In this time when the racialist pressure groups are working themselves into a purple frenzy about the new Arizona law and the big papers are damning proponents of the law as evil racists, it seems a reasonable question to ask and bears directly on current events, maybe even illustrating some reasons for a wish for stricter border enforcement. Too bad the Vicad management didn't think so. Maybe the two were born right here in DeTar and went to school at Memorial, right? Truth is, most newspapers will twist themselves into pretzels to avoid telling us details that show immigrants, papered or unpapered, as anything but hard-working saints, just toiling away in their vibrant neighborhoods but ever fearful of the wicked and oppressive immigration enforcers. The story has a new little tag in a short graf telling us that more info will be coming later. The comments section seems to be closed.
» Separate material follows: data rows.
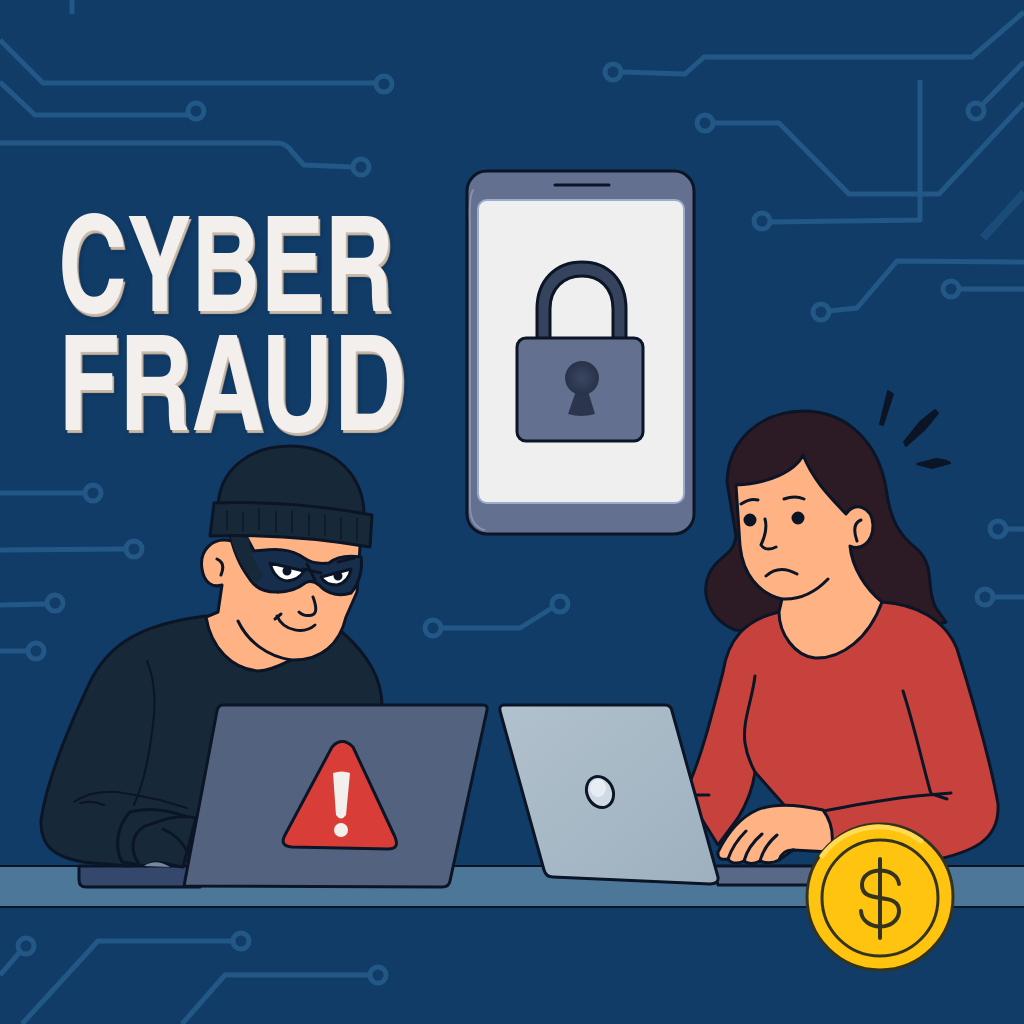
<!DOCTYPE html>
<html lang="en">
<head>
<meta charset="utf-8">
<title>Cyber Fraud</title>
<style>
:root {
  --navy: #113c68;
  --trace: #225786;
  --ink: #0b1526;
  --paper: #f2efed;
  --slate: #64708f;
  --steel: #53637f;
  --night: #172838;
  --skin: #ffb284;
  --hair: #2c1a25;
  --red: #c8423d;
  --desk: #4d7798;
  --gold: #ffc40f;
}
* { box-sizing: border-box; margin: 0; padding: 0; }
html, body { width: 1024px; height: 1024px; overflow: hidden; }
.poster { position: relative; width: 1024px; height: 1024px; overflow: hidden; background: var(--navy); }
.scene { position: absolute; inset: 0; display: block; }
.title {
  position: absolute; left: 58px; top: 215px;
  font: 700 133px/0 "TeX Gyre Heros Cn", "Roboto", sans-serif;
  color: var(--paper);
  text-shadow: 2px 3px 1px #c9b9a6, 3px 4px 4px #0a2a4c;
}
.title span { display: block; height: 119px; white-space: nowrap; transform-origin: left; }
.title span::before { content: ""; display: inline-block; width: 0; height: 96px; }
.title .first { transform: scaleX(.88); }
.title .second { transform: scaleX(.92); }
.traces { fill: none; stroke: var(--trace); stroke-width: 5; stroke-linejoin: round; }
.outlined { stroke: var(--ink); stroke-width: 3; stroke-linejoin: round; stroke-linecap: round; }
.line { fill: none; }
.slate { fill: var(--slate); }
.steel { fill: var(--steel); }
.night { fill: var(--night); }
.skin { fill: var(--skin); }
.hair { fill: var(--hair); }
.red { fill: var(--red); }
.paper { fill: var(--paper); }
.ink { fill: var(--ink); }
</style>
</head>
<body>
<main class="poster">
<svg class="scene" viewBox="0 0 1024 1024" width="1024" height="1024" role="img" aria-label="A masked hacker and a worried woman at laptops, with a locked phone between them">
  <defs>
    <circle id="node" r="8"/>
    <linearGradient id="lidShade" x1="0" y1="0" x2="1" y2="1">
      <stop offset="0" stop-color="#b1c1cd"/><stop offset="1" stop-color="#9eb0bf"/>
    </linearGradient>
    <radialGradient id="keyhole"><stop offset="0" stop-color="#3a4560"/><stop offset="1" stop-color="#28334a"/></radialGradient>
  </defs>

  <g class="traces">
    <path d="M0 40 43 83H376M0 82 35 115H188M0 143H277Q287 143 293 153L304 165 353 167"/>
    <path d="M621 72 685 74 704 57H972L1024 12M713 123H779L849 194H939L1024 103M920 80V220L770 222M982 105 1024 62" />
    <path d="M829 311 857 308 897 261 1024 262M959 289H1024"/>
    <path d="M983 238 1024 193" stroke-width="8" opacity=".6"/>
    <path d="M0 493H85M0 550 126 549M0 605 47 604M0 651H28M441 628H520L552 608M1006 529H1024M994 597H1024"/>
    <path d="M0 975 19 953M22 1024 98 941H233M182 1024 225 975H370M72 0V14" />
    <use href="#node" x="384" y="84"/><use href="#node" x="196" y="111"/><use href="#node" x="361" y="167"/>
    <use href="#node" x="613" y="72"/><use href="#node" x="705" y="123"/><use href="#node" x="762" y="221"/><use href="#node" x="976" y="111"/>
    <use href="#node" x="821" y="312"/><use href="#node" x="951" y="289"/><use href="#node" x="998" y="529"/><use href="#node" x="985" y="597"/>
    <use href="#node" x="93" y="493"/><use href="#node" x="134" y="549"/><use href="#node" x="55" y="603"/><use href="#node" x="36" y="651"/>
    <use href="#node" x="433" y="628"/><use href="#node" x="560" y="604"/><use href="#node" x="26" y="946"/><use href="#node" x="241" y="941"/><use href="#node" x="378" y="975"/>
  </g>

  <g id="phone" class="outlined">
    <rect class="slate" x="467" y="171" width="227" height="363" rx="20"/>
    <path class="line" d="M473 190Q469 196 470 222V508Q471 526 484 530" stroke="#8591ae" stroke-width="2"/>
    <path class="line" d="M555 185H609"/>
    <rect x="478" y="200" width="206" height="303" rx="9" fill="#efeff0" stroke="#9cabd0" stroke-width="2"/>
    <path d="M537 339V309C537 280 556 262 582 262S626 280 626 309V339H613V309C613 288 600 276 582 276S550 288 550 309V339Z" fill="#35435d"/>
    <rect class="slate" x="517" y="338" width="126" height="103" rx="9"/>
    <path d="M576 391 568 414Q581 418 595 414L588 391Z" fill="#2b364d" stroke="none"/>
    <circle cx="582" cy="378" r="17" fill="url(#keyhole)" stroke="none"/>
  </g>

  <g id="desk">
    <rect y="866" width="1024" height="42" fill="var(--desk)"/>
    <path class="outlined line" d="M0 866H1024M0 907H1024" style="stroke-width:2"/>
  </g>

  <g id="hacker" class="outlined">
    <path class="steel" d="M79 866H200V887H86Q79 887 79 880Z" style="fill:#35486b"/>
    <path class="night" d="M205 616C145 624 112 641 92 678C68 728 47 780 41 820C40 846 54 857 83 862L128 866 200 860 222 720 382 706C382 676 365 652 342 632Z"/>
    <path class="line" d="M147 661C160 692 153 727 149 752Q144 782 134 805M74 802Q91 790 117 792 136 795 160 800L187 808M80 803Q92 800 104 805" stroke-width="2"/>
    <path class="night" d="M130 812C117 826 114 847 122 862L146 866C157 858 170 866 183 867L196 818C175 813 156 823 145 826M130 812C151 806 174 812 188 817M145 826C129 835 131 853 139 864M163 829Q181 837 188 853"/>
    <path d="M144 866Q156 858 170 867Z" fill="#7888a0" stroke="none"/>
    <path class="skin" d="M232 541C212 536 199 551 202 569C204 583 213 588 222 585L218 612 206 617C211 648 232 669 258 671C274 670 284 663 291 660C322 661 340 643 346 617L357 592 361 532 245 526Z"/>
    <path class="line" d="M238 621C248 642 267 656 291 660M217 559Q226 563 221 575"/>
    <path d="M230 535C236 560 244 571 251 581C262 596 290 595 305 583Q312 579 319 585C329 596 342 596 351 593C359 584 363 569 361 557Q340 554 329 563 314 565 304 558C288 546 268 550 254 551L246 536Z" fill="#162e4c"/>
    <path d="M230 535C237 562 247 574 257 583L263 574Q251 560 249 538Z" class="night" stroke="none"/>
    <path d="M270 563 304 571Q299 580 287 581 274 579 270 563ZM321 577 351 569Q349 582 337 585 325 585 321 577Z" fill="#fff"/>
    <path class="line" d="M303 569 321 573M307 564 315 580M338 562 354 558"/>
    <circle class="ink" cx="287" cy="571" r="3"/><circle class="ink" cx="338" cy="576" r="3"/>
    <path class="line" d="M313 597Q319 613 312 615 304 617 299 612M277 616C284 632 305 634 315 625M275 619 281 614"/>
    <path class="night" d="M218 507C219 470 249 446 291 446C337 447 365 477 364 518Z"/>
    <path class="night" d="M214 503Q292 500 372 515L370 547Q290 533 210 536Z"/>
    <path class="line" d="M227 511V529M243 513V531M259 509V529M276 512V532M292 511V532M309 514V535M325 515V535M341 518V539M357 519V540" stroke="#0e1c29" stroke-width="2"/>
  </g>

  <g id="hacker-laptop" class="outlined">
    <path class="steel" d="M223 705H483Q488 705 487 710L450 881Q449 887 442 887L184 886 217 711Q218 705 223 705Z"/>
    <path d="M332 747Q342 736 353 747L395 837Q400 849 388 849L292 847Q279 846 285 835Z" fill="#d93d38"/>
    <path class="paper" d="M333 773Q342 770 350 773L346 815Q341 822 336 815Z" stroke="none"/>
    <circle class="paper" cx="341" cy="830" r="7" stroke="none"/>
  </g>

  <g id="woman" class="outlined">
    <path class="hair" d="M727 482C728 440 760 412 803 411C850 411 879 446 886 488C890 520 899 535 918 550C936 568 925 588 936 608L946 622 885 640 735 630C710 620 700 594 709 574C717 556 734 556 736 536Z"/>
    <path d="M712 866H830V885H718Z" fill="#586988"/>
    <path class="red" d="M779 612C744 620 728 640 723 672C712 714 704 748 690 782L690 800 718 845 738 818Q752 795 755 772L785 806 830 850 930 861C974 852 1000 840 998 804C990 758 974 704 957 649C945 619 915 604 882 602Z"/>
    <path class="line" d="M755 676C752 701 742 722 745 743Q747 757 755 772M903 691C914 725 922 762 931 794M823 811C860 804 895 797 951 793M932 794Q941 797 947 799M692 795H709"/>
    <path class="skin" d="M736 485C768 484 796 471 803 455C813 480 829 496 846 514C854 501 872 506 873 525C873 543 860 551 850 546C852 568 866 589 882 602C869 638 842 659 815 658C795 656 779 634 779 612L782 599C758 593 743 574 740 546Z"/>
    <path class="line" d="M783 599Q808 600 828 579M861 520Q851 524 857 541M741 504Q750 498 758 500M784 499Q795 495 804 499M765 519Q768 530 761 545 766 552 776 547M766 576Q779 564 797 574"/>
    <circle class="ink" cx="750" cy="520" r="5"/><circle class="ink" cx="798" cy="518" r="5"/>
    <path class="skin" d="M823 810C796 804 773 803 757 810C739 818 727 834 718 852Q717 861 728 859 733 866 744 861 750 866 760 861 770 865 779 860L793 850 831 852Q836 827 823 810Z"/>
    <path class="line" d="M728 859Q733 844 746 831M744 861Q748 846 762 834M760 861Q764 846 777 835M779 860Q783 849 794 850"/>
    <g class="ink">
      <path d="M888 391 893 394 883 425 880 424ZM935 410 938 413 925 429 906 446 904 442 920 422ZM917 464 936 459Q947 460 950 463L932 468Z" stroke-width="2"/>
    </g>
  </g>

  <g id="woman-laptop" class="outlined">
    <path d="M504 705H665Q671 705 672 711L718 877Q719 884 710 884L553 877Q546 877 544 870L500 711Q499 705 504 705Z" fill="url(#lidShade)"/>
    <ellipse cx="600" cy="792" rx="13" ry="16" fill="#cfdae4" transform="rotate(-25 600 792)"/>
    <ellipse cx="598" cy="788" rx="8" ry="9" fill="#e7edf3" stroke="none"/>
  </g>

  <g id="coin" fill="none" stroke="#34331d" stroke-width="3" stroke-linecap="round">
    <circle cx="880" cy="897" r="73" fill="var(--gold)"/>
    <path d="M822 856A70 70 0 0 1 921 841" stroke="#ffda52" stroke-width="5"/>
    <circle cx="880" cy="898" r="58"/>
    <path d="M880 859V938M899 884C897 866 863 866 862 884C861 907 900 889 899 912C897 932 862 931 861 911" stroke-width="4"/>
  </g>
</svg>
<h1 class="title"><span class="first">CYBER</span><span class="second">FRAUD</span></h1>
</main>
</body>
</html>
They really, really, truly want to foster an open discussion of current questions, but don't ever say anything they don't like in this open discussion.

Sunday, May 2, 2010

Road trip, road trip - I

We just made a pretty good one-week run – from **Adrift almost due north for 860 miles to Cuba, Kan., to look at a house that had captured my interest. Little house has around 40 fruit trees, garden beds, and a total of almost an acre and a half of land appended, as documented in the pictures above. Cuba, Kan., is a little bitty town, a Czech and German village, like so many around here, but right up on the Nebraska line. Things are cheap there.
In the spirit of a road trip, we slid on across the Nebraska line to tack on another state.
We spent our first night in Guthrie, Okla., a right pretty place for Okielandia, with lots of old houses and some nice old buildings. Guthrie is worth another look someday.